[Opening Dataset excerpts section]

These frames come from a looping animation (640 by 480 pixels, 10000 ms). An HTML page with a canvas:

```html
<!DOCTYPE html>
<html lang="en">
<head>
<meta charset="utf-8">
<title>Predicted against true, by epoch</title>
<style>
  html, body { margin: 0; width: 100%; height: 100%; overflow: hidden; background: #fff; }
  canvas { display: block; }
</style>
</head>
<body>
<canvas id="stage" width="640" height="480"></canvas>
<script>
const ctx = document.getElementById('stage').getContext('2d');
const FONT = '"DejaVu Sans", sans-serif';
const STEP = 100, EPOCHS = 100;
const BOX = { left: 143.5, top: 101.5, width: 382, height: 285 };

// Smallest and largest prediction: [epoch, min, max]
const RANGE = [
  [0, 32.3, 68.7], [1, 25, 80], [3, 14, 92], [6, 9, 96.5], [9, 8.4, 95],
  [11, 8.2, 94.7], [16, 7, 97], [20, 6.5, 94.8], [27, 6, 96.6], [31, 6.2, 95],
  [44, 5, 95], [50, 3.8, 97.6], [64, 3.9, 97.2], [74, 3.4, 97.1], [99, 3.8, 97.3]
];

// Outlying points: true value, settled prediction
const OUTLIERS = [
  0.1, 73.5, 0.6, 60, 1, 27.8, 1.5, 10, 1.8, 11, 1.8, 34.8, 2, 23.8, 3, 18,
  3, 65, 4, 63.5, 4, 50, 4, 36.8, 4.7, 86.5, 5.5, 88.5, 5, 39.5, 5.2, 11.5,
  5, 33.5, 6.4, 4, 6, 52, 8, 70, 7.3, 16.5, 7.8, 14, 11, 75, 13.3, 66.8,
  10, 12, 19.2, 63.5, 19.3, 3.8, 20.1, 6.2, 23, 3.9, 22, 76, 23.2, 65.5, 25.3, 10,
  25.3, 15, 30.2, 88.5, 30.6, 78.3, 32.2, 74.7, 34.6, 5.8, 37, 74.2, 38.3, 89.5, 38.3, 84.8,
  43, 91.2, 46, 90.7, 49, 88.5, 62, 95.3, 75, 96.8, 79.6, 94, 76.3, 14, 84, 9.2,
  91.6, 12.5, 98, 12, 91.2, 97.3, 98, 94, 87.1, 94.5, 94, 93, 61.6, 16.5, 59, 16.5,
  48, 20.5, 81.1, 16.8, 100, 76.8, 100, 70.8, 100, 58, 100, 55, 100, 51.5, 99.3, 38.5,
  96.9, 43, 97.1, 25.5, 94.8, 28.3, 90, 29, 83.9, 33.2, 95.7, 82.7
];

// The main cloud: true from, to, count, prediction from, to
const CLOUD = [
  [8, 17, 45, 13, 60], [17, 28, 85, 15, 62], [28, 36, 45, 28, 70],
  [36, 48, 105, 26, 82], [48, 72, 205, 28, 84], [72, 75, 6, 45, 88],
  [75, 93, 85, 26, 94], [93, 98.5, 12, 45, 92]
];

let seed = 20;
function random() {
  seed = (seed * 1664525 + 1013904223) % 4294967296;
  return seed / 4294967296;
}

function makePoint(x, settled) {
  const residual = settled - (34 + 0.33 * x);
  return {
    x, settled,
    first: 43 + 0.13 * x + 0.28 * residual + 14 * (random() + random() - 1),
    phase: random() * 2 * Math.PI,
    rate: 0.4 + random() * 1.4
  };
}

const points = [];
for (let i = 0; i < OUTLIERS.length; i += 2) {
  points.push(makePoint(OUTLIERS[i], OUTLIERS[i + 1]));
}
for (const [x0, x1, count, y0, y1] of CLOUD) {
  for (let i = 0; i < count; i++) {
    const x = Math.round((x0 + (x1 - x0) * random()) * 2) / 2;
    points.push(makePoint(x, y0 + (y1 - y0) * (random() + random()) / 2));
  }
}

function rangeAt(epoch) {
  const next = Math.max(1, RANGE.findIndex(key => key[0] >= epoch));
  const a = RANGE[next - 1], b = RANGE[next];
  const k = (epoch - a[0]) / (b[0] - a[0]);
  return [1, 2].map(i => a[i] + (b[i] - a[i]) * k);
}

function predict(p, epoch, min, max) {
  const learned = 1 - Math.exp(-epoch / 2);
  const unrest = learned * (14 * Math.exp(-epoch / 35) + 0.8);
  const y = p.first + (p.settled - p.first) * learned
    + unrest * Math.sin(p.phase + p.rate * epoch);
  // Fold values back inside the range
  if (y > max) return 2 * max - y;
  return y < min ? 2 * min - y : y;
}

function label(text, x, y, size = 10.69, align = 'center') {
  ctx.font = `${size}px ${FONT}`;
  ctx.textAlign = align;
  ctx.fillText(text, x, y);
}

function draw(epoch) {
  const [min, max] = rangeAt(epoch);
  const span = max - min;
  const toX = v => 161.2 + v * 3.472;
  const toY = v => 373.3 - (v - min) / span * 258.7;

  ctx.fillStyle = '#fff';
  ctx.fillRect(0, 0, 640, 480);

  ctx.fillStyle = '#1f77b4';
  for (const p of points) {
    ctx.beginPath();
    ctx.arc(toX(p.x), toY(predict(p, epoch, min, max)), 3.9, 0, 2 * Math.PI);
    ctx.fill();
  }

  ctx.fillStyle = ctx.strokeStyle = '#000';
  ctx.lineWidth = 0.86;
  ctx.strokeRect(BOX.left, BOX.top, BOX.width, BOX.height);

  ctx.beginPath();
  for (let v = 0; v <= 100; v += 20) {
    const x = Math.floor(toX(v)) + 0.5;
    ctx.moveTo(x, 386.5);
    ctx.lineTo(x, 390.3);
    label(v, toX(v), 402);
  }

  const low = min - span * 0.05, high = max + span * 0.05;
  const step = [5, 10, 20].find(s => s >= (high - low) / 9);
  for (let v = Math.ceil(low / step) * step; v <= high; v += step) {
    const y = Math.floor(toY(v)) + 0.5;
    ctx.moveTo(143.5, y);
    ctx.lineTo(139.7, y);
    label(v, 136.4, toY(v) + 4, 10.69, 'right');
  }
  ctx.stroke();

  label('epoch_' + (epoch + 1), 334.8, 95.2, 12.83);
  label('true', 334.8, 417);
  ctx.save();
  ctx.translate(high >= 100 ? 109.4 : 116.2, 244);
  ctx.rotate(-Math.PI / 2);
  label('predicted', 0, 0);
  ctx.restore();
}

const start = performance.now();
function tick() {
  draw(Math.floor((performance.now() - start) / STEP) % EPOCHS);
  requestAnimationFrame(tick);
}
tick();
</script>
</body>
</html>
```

[Closing Dataset excerpts section]

Exercise instructions: Write the whole of the data out again exactly as it stands.

Result for this exercise:
These frames come from a looping animation (640 by 480 pixels, 10000 ms). An HTML page with a canvas:

```html
<!DOCTYPE html>
<html lang="en">
<head>
<meta charset="utf-8">
<title>Predicted against true, by epoch</title>
<style>
  html, body { margin: 0; width: 100%; height: 100%; overflow: hidden; background: #fff; }
  canvas { display: block; }
</style>
</head>
<body>
<canvas id="stage" width="640" height="480"></canvas>
<script>
const ctx = document.getElementById('stage').getContext('2d');
const FONT = '"DejaVu Sans", sans-serif';
const STEP = 100, EPOCHS = 100;
const BOX = { left: 143.5, top: 101.5, width: 382, height: 285 };

// Smallest and largest prediction: [epoch, min, max]
const RANGE = [
  [0, 32.3, 68.7], [1, 25, 80], [3, 14, 92], [6, 9, 96.5], [9, 8.4, 95],
  [11, 8.2, 94.7], [16, 7, 97], [20, 6.5, 94.8], [27, 6, 96.6], [31, 6.2, 95],
  [44, 5, 95], [50, 3.8, 97.6], [64, 3.9, 97.2], [74, 3.4, 97.1], [99, 3.8, 97.3]
];

// Outlying points: true value, settled prediction
const OUTLIERS = [
  0.1, 73.5, 0.6, 60, 1, 27.8, 1.5, 10, 1.8, 11, 1.8, 34.8, 2, 23.8, 3, 18,
  3, 65, 4, 63.5, 4, 50, 4, 36.8, 4.7, 86.5, 5.5, 88.5, 5, 39.5, 5.2, 11.5,
  5, 33.5, 6.4, 4, 6, 52, 8, 70, 7.3, 16.5, 7.8, 14, 11, 75, 13.3, 66.8,
  10, 12, 19.2, 63.5, 19.3, 3.8, 20.1, 6.2, 23, 3.9, 22, 76, 23.2, 65.5, 25.3, 10,
  25.3, 15, 30.2, 88.5, 30.6, 78.3, 32.2, 74.7, 34.6, 5.8, 37, 74.2, 38.3, 89.5, 38.3, 84.8,
  43, 91.2, 46, 90.7, 49, 88.5, 62, 95.3, 75, 96.8, 79.6, 94, 76.3, 14, 84, 9.2,
  91.6, 12.5, 98, 12, 91.2, 97.3, 98, 94, 87.1, 94.5, 94, 93, 61.6, 16.5, 59, 16.5,
  48, 20.5, 81.1, 16.8, 100, 76.8, 100, 70.8, 100, 58, 100, 55, 100, 51.5, 99.3, 38.5,
  96.9, 43, 97.1, 25.5, 94.8, 28.3, 90, 29, 83.9, 33.2, 95.7, 82.7
];

// The main cloud: true from, to, count, prediction from, to
const CLOUD = [
  [8, 17, 45, 13, 60], [17, 28, 85, 15, 62], [28, 36, 45, 28, 70],
  [36, 48, 105, 26, 82], [48, 72, 205, 28, 84], [72, 75, 6, 45, 88],
  [75, 93, 85, 26, 94], [93, 98.5, 12, 45, 92]
];

let seed = 20;
function random() {
  seed = (seed * 1664525 + 1013904223) % 4294967296;
  return seed / 4294967296;
}

function makePoint(x, settled) {
  const residual = settled - (34 + 0.33 * x);
  return {
    x, settled,
    first: 43 + 0.13 * x + 0.28 * residual + 14 * (random() + random() - 1),
    phase: random() * 2 * Math.PI,
    rate: 0.4 + random() * 1.4
  };
}

const points = [];
for (let i = 0; i < OUTLIERS.length; i += 2) {
  points.push(makePoint(OUTLIERS[i], OUTLIERS[i + 1]));
}
for (const [x0, x1, count, y0, y1] of CLOUD) {
  for (let i = 0; i < count; i++) {
    const x = Math.round((x0 + (x1 - x0) * random()) * 2) / 2;
    points.push(makePoint(x, y0 + (y1 - y0) * (random() + random()) / 2));
  }
}

function rangeAt(epoch) {
  const next = Math.max(1, RANGE.findIndex(key => key[0] >= epoch));
  const a = RANGE[next - 1], b = RANGE[next];
  const k = (epoch - a[0]) / (b[0] - a[0]);
  return [1, 2].map(i => a[i] + (b[i] - a[i]) * k);
}

function predict(p, epoch, min, max) {
  const learned = 1 - Math.exp(-epoch / 2);
  const unrest = learned * (14 * Math.exp(-epoch / 35) + 0.8);
  const y = p.first + (p.settled - p.first) * learned
    + unrest * Math.sin(p.phase + p.rate * epoch);
  // Fold values back inside the range
  if (y > max) return 2 * max - y;
  return y < min ? 2 * min - y : y;
}

function label(text, x, y, size = 10.69, align = 'center') {
  ctx.font = `${size}px ${FONT}`;
  ctx.textAlign = align;
  ctx.fillText(text, x, y);
}

function draw(epoch) {
  const [min, max] = rangeAt(epoch);
  const span = max - min;
  const toX = v => 161.2 + v * 3.472;
  const toY = v => 373.3 - (v - min) / span * 258.7;

  ctx.fillStyle = '#fff';
  ctx.fillRect(0, 0, 640, 480);

  ctx.fillStyle = '#1f77b4';
  for (const p of points) {
    ctx.beginPath();
    ctx.arc(toX(p.x), toY(predict(p, epoch, min, max)), 3.9, 0, 2 * Math.PI);
    ctx.fill();
  }

  ctx.fillStyle = ctx.strokeStyle = '#000';
  ctx.lineWidth = 0.86;
  ctx.strokeRect(BOX.left, BOX.top, BOX.width, BOX.height);

  ctx.beginPath();
  for (let v = 0; v <= 100; v += 20) {
    const x = Math.floor(toX(v)) + 0.5;
    ctx.moveTo(x, 386.5);
    ctx.lineTo(x, 390.3);
    label(v, toX(v), 402);
  }

  const low = min - span * 0.05, high = max + span * 0.05;
  const step = [5, 10, 20].find(s => s >= (high - low) / 9);
  for (let v = Math.ceil(low / step) * step; v <= high; v += step) {
    const y = Math.floor(toY(v)) + 0.5;
    ctx.moveTo(143.5, y);
    ctx.lineTo(139.7, y);
    label(v, 136.4, toY(v) + 4, 10.69, 'right');
  }
  ctx.stroke();

  label('epoch_' + (epoch + 1), 334.8, 95.2, 12.83);
  label('true', 334.8, 417);
  ctx.save();
  ctx.translate(high >= 100 ? 109.4 : 116.2, 244);
  ctx.rotate(-Math.PI / 2);
  label('predicted', 0, 0);
  ctx.restore();
}

const start = performance.now();
function tick() {
  draw(Math.floor((performance.now() - start) / STEP) % EPOCHS);
  requestAnimationFrame(tick);
}
tick();
</script>
</body>
</html>
```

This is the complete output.